Advisors who implement informed withdrawal-order strategies can minimize the total taxes paid over the course of their clients’ retirement, thereby increasing their clients’ wealth and the longevity of their portfolios. This process alone could represent the entire value proposition for the fee-based advisor.
The paper goes on to show how correct ordering can improve returns by up to 0.70% annually versus people with multiple different account types withdrawing in the wrong order. The thing is, ordering your withdrawals properly isn’t all that complicated. I would even say it just requires basic math and common sense. Most of it is summarized in this flowchart:
- RMDs stand for required minimum distributions.

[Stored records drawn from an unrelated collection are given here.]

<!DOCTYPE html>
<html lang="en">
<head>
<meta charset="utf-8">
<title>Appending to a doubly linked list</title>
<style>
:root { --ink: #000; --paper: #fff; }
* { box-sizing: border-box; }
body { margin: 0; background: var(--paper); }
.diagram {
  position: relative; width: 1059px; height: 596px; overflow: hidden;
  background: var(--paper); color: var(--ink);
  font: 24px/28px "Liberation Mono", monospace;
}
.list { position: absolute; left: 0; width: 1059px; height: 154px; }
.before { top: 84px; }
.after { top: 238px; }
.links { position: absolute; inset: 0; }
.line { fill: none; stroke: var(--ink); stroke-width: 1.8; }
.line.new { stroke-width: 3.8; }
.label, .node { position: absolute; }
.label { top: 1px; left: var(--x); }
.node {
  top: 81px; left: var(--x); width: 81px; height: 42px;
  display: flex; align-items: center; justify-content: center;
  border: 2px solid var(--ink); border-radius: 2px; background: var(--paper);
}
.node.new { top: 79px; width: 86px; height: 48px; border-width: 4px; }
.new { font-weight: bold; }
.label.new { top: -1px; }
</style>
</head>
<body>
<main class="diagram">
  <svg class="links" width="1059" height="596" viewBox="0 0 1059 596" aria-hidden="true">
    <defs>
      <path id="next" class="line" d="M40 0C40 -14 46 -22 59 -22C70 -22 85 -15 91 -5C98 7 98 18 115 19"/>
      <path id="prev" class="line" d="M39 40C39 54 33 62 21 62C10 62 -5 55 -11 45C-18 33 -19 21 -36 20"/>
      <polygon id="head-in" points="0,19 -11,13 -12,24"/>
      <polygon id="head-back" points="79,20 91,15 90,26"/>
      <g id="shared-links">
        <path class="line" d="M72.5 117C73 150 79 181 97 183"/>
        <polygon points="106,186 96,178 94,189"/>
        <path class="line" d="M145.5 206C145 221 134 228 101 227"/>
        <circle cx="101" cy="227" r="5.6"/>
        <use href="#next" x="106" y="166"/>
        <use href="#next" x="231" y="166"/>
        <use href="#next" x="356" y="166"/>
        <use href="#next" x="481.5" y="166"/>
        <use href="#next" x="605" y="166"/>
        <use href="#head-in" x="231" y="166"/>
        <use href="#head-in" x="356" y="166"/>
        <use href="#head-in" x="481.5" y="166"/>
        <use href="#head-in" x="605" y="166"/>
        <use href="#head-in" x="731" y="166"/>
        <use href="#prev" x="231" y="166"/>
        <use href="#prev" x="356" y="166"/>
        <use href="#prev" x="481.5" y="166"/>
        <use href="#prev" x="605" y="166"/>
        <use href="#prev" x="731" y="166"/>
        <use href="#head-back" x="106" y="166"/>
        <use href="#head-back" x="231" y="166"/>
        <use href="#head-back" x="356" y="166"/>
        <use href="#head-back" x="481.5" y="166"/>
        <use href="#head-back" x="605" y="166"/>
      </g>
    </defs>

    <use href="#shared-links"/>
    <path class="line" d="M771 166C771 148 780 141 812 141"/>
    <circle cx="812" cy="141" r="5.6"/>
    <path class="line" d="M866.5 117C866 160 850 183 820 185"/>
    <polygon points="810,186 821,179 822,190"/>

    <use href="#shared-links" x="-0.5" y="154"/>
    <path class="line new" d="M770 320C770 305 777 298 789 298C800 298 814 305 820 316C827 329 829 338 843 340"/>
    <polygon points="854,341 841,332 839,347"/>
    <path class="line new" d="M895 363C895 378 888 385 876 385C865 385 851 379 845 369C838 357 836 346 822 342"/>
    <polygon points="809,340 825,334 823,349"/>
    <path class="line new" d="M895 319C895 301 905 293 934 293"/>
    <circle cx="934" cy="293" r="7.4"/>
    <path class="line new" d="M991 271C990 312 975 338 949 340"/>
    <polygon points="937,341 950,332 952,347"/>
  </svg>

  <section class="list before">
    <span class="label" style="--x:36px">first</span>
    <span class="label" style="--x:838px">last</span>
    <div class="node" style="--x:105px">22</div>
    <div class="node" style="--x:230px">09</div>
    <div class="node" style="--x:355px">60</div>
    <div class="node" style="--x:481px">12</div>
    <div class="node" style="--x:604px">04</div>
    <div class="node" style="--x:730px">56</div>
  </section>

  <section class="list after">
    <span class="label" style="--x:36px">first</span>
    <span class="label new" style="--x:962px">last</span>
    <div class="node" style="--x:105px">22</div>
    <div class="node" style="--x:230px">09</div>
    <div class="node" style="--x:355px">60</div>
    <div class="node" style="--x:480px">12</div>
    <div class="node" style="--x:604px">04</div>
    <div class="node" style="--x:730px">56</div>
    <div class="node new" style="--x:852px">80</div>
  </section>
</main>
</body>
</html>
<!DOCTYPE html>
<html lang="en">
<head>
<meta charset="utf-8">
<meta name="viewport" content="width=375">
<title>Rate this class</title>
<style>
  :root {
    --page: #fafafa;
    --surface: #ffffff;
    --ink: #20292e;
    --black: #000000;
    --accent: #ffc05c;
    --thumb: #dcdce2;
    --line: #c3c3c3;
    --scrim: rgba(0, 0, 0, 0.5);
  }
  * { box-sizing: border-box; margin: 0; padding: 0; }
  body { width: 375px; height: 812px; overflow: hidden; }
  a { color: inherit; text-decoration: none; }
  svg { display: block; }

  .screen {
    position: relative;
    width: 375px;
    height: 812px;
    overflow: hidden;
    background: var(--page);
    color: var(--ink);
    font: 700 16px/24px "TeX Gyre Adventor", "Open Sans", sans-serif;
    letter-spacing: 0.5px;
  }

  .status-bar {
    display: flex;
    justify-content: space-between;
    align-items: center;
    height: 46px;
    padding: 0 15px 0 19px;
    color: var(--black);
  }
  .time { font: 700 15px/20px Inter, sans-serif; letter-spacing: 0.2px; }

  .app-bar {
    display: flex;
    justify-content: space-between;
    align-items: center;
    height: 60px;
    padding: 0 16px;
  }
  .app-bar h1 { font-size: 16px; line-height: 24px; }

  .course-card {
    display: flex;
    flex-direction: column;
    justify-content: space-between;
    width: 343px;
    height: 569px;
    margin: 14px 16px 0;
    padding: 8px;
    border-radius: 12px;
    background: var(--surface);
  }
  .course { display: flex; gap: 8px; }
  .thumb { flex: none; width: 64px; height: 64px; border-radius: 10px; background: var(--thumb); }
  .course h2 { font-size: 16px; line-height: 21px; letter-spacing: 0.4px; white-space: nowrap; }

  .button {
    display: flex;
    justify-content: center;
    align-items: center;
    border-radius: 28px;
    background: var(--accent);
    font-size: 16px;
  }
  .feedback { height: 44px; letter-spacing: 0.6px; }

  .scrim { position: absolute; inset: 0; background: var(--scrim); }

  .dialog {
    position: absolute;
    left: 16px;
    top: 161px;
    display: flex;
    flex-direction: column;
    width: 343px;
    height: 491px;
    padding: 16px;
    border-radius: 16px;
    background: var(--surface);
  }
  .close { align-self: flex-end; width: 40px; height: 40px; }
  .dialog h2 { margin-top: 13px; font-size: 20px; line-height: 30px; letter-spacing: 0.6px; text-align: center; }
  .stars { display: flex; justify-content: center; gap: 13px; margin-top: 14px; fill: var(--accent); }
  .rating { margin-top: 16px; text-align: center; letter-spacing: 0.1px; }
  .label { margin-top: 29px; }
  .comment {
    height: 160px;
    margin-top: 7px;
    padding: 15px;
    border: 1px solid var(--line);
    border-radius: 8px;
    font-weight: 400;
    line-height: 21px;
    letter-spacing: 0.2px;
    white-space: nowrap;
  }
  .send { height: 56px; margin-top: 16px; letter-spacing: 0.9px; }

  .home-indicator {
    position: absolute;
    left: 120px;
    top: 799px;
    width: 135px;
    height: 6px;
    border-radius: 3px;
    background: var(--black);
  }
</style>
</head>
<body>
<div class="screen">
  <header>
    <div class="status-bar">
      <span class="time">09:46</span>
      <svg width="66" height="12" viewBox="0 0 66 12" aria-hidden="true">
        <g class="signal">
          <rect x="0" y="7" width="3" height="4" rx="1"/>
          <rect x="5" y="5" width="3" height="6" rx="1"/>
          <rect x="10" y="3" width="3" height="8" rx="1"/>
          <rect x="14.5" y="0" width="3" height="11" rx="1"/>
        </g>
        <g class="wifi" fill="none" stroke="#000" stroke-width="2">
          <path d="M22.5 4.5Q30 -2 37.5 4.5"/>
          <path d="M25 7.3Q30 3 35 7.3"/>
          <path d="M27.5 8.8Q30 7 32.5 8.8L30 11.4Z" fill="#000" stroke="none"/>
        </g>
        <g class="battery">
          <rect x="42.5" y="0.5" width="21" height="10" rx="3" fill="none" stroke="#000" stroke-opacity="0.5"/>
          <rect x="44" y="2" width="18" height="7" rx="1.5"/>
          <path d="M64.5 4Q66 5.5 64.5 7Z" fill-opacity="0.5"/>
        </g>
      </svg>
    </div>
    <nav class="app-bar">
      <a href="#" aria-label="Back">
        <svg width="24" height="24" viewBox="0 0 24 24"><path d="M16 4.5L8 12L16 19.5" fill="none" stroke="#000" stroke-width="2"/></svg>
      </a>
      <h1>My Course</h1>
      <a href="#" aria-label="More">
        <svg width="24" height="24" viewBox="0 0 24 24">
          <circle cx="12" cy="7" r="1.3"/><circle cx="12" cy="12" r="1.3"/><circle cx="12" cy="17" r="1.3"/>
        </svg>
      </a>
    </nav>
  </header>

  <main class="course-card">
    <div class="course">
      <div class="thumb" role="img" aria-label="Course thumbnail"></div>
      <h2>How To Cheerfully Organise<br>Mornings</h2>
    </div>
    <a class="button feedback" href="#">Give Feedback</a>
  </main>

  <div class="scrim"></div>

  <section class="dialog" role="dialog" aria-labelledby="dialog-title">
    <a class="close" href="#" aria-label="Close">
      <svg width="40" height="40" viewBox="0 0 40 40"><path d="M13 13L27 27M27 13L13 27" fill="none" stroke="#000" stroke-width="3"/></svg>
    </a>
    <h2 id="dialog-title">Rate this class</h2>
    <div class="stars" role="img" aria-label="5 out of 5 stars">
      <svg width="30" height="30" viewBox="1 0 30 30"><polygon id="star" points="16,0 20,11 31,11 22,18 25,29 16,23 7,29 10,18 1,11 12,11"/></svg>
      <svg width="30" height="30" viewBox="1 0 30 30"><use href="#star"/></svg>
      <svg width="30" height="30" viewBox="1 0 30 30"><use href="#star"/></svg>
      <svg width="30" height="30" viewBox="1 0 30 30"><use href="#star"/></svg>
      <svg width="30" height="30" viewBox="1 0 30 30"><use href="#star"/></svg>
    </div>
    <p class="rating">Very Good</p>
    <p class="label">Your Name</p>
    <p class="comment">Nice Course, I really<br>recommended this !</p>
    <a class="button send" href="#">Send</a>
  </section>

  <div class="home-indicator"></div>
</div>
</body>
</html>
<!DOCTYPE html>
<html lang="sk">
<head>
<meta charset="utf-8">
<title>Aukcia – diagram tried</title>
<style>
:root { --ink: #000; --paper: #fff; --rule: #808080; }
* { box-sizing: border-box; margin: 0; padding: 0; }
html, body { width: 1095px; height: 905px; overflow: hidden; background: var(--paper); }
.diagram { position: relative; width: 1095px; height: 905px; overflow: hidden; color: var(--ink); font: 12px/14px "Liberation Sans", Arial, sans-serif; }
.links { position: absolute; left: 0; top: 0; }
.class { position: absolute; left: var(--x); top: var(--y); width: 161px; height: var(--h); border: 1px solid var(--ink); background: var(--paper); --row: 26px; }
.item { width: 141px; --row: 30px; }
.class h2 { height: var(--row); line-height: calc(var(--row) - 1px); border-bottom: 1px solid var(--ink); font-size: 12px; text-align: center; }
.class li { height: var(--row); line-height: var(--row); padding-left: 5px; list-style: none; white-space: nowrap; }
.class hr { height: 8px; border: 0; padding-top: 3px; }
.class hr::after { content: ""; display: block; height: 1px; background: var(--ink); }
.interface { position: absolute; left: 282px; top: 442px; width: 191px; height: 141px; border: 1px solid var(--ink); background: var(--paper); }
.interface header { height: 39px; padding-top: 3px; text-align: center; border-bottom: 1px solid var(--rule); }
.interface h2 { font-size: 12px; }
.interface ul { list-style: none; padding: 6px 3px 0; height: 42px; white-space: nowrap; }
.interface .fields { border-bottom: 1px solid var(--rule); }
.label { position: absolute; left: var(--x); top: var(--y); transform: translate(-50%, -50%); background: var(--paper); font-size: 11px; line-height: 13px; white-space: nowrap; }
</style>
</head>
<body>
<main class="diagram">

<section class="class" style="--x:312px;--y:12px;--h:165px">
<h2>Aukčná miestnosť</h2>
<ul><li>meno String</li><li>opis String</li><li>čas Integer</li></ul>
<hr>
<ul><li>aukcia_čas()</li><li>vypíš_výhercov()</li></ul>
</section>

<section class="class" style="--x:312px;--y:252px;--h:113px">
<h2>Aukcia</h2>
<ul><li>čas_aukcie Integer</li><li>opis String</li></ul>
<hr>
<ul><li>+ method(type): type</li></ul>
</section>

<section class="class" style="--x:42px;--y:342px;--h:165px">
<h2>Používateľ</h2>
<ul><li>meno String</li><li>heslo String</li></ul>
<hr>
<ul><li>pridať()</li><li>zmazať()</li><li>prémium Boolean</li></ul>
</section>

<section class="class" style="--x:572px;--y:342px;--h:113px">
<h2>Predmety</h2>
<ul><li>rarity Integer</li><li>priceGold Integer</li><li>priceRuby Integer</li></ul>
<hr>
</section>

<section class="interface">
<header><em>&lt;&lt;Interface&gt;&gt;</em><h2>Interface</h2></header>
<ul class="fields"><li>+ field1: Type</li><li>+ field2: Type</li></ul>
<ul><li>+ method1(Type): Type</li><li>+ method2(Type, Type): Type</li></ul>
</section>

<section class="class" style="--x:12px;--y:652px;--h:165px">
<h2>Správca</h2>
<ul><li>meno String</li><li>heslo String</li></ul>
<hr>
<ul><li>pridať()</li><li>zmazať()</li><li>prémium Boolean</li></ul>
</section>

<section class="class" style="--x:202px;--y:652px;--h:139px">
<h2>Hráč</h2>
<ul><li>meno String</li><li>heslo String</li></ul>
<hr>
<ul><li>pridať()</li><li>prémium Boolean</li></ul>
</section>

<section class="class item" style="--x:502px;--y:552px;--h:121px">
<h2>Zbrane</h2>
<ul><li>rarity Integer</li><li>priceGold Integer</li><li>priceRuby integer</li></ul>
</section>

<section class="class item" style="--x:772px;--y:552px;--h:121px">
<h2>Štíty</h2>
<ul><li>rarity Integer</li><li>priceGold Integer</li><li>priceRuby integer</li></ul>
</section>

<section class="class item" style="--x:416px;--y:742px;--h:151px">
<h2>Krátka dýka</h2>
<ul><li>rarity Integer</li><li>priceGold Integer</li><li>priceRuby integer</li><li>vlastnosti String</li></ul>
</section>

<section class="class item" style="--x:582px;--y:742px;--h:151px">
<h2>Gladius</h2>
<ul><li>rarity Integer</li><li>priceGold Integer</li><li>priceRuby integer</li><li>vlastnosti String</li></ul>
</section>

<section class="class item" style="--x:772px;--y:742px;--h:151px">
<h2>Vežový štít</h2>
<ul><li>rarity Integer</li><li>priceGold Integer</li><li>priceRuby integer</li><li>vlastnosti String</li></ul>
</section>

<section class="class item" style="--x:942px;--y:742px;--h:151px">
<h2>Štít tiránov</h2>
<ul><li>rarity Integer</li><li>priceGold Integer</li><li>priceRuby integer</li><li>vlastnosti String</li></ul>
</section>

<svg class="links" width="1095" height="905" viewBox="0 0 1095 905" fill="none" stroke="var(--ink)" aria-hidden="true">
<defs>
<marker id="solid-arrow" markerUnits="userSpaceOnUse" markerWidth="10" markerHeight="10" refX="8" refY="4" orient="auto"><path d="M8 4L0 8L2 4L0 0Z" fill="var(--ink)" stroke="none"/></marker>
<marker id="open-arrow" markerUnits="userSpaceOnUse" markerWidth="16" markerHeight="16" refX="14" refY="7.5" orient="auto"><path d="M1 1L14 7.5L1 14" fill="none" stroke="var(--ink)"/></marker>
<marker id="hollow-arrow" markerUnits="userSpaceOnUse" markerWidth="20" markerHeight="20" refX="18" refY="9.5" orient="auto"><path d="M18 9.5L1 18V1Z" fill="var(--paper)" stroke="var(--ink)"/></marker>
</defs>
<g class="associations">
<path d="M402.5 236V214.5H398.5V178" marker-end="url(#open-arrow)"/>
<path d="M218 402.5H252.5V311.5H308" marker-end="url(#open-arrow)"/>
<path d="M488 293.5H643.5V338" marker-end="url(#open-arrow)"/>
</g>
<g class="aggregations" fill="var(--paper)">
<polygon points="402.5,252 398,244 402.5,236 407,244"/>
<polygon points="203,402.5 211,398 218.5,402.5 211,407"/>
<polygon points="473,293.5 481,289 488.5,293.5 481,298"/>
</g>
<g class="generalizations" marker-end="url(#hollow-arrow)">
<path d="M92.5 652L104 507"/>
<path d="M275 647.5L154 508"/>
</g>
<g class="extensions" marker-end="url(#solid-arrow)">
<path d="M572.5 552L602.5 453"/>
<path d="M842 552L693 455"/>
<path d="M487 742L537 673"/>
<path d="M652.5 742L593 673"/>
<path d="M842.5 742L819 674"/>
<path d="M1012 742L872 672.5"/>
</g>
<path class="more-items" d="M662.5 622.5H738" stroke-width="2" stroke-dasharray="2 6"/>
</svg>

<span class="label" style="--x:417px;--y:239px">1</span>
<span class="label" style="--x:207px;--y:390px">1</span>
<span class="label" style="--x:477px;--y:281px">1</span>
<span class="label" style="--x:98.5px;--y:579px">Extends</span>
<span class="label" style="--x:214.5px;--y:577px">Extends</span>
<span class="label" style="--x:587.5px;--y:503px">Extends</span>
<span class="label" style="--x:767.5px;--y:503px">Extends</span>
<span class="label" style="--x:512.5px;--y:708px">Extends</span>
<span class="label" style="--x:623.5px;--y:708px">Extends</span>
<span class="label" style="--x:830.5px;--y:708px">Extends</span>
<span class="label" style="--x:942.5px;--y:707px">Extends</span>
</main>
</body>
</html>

In general, these are forced withdrawals from pre-tax “traditional” IRAs (including SEP and SIMPLE IRAs) and pre-tax workplace defined-contribution plans (including 401(k) and 403(b) plans) once you reach age 70.5.
- Next, taxable flows include things like interest, dividends, and capital gains distributions that are already being “spun off” from your taxable portfolio. These are going to be taxed no matter what anyway.
- Next, spend your taxable portfolio itself by selling shares and paying any capital gains taxes that may be due. Sell investments with the lowest gains first to minimize taxes.
- What you have left are tax-deferred or tax-free (Roth) accounts. Do you want to pay taxes now, or later? If you think your marginal tax bracket will be higher in the future, then you should pay taxes now (withdraw first from tax-deferred account). If you think your marginal tax bracket will be lower in the future, then you should pay taxes later (withdraw first from Roth accounts). You could make your decision differently each year depending on your current situation.